What is needed ->
The expected response is a copy of every line in the entries below that includes the word "queue".

Materials provided ->
++++
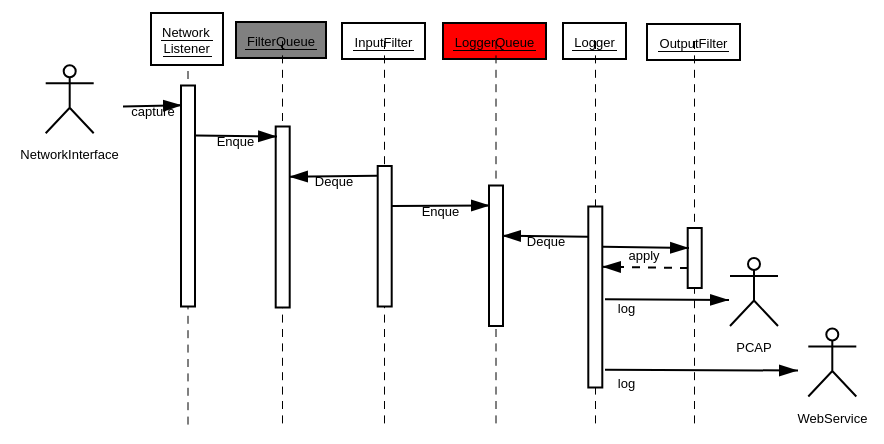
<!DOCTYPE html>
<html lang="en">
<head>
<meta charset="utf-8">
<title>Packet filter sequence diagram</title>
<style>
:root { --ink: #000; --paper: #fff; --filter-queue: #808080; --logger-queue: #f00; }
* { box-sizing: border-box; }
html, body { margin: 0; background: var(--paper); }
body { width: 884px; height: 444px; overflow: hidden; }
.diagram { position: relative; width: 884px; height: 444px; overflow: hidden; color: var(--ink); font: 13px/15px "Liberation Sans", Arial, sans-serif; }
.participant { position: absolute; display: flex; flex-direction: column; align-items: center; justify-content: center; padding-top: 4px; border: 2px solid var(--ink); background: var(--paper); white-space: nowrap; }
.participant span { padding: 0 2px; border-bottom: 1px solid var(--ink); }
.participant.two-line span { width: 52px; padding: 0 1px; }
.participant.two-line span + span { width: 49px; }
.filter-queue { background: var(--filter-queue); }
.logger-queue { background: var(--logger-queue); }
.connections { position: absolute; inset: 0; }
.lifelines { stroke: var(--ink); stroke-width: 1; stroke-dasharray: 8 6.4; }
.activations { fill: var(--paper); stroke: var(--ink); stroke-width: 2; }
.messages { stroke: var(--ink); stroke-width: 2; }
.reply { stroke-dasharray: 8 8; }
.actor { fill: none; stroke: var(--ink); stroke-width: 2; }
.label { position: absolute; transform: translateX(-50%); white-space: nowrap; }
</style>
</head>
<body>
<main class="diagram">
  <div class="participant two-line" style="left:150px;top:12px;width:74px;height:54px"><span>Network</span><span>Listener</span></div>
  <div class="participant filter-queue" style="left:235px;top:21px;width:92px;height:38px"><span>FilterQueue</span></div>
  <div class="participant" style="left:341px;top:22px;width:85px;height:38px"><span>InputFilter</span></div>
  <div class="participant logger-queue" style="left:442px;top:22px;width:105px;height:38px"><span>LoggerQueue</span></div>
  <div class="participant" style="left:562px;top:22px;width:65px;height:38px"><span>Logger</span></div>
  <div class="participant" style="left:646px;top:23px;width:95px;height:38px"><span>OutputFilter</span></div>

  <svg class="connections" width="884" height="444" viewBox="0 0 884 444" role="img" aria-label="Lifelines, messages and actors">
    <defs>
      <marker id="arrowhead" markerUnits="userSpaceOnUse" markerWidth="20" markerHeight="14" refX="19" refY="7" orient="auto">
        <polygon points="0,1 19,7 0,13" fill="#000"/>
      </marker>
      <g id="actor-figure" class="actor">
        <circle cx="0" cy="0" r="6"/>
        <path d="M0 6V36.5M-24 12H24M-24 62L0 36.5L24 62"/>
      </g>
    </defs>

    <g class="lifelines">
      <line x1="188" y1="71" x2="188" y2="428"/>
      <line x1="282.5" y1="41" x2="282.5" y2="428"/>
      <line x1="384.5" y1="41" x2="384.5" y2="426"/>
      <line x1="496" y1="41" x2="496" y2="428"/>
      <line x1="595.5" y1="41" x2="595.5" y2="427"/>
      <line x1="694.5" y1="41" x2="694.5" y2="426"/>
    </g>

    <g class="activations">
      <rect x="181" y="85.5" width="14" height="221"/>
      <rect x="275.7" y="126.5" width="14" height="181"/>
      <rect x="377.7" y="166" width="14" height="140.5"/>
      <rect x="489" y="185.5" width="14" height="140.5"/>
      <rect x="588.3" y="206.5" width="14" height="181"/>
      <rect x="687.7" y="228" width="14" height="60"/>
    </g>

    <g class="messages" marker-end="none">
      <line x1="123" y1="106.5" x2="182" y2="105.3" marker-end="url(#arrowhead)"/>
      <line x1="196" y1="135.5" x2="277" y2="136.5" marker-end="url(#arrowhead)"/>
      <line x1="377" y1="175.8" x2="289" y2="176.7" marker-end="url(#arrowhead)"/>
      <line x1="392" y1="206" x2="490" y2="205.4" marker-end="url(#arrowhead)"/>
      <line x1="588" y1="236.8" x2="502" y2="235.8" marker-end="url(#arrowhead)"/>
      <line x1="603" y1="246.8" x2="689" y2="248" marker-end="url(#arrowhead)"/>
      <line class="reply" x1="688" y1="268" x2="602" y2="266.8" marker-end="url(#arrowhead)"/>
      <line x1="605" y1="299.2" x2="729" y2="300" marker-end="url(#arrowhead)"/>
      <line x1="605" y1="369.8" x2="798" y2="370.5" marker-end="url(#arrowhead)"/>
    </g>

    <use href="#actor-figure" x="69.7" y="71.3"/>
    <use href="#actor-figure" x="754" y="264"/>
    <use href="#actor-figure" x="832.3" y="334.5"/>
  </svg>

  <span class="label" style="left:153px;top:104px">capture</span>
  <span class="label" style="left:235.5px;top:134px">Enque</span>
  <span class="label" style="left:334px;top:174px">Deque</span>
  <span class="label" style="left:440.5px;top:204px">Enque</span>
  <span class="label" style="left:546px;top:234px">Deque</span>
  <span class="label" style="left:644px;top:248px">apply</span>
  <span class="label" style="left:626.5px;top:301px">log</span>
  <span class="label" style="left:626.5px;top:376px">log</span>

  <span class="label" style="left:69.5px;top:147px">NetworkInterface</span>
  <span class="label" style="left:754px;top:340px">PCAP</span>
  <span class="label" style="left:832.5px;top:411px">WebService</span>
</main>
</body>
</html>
++++
Written reply ->
:root { --ink: #000; --paper: #fff; --filter-queue: #808080; --logger-queue: #f00; }
.filter-queue { background: var(--filter-queue); }
.logger-queue { background: var(--logger-queue); }
  <div class="participant filter-queue" style="left:235px;top:21px;width:92px;height:38px"><span>FilterQueue</span></div>
  <div class="participant logger-queue" style="left:442px;top:22px;width:105px;height:38px"><span>LoggerQueue</span></div>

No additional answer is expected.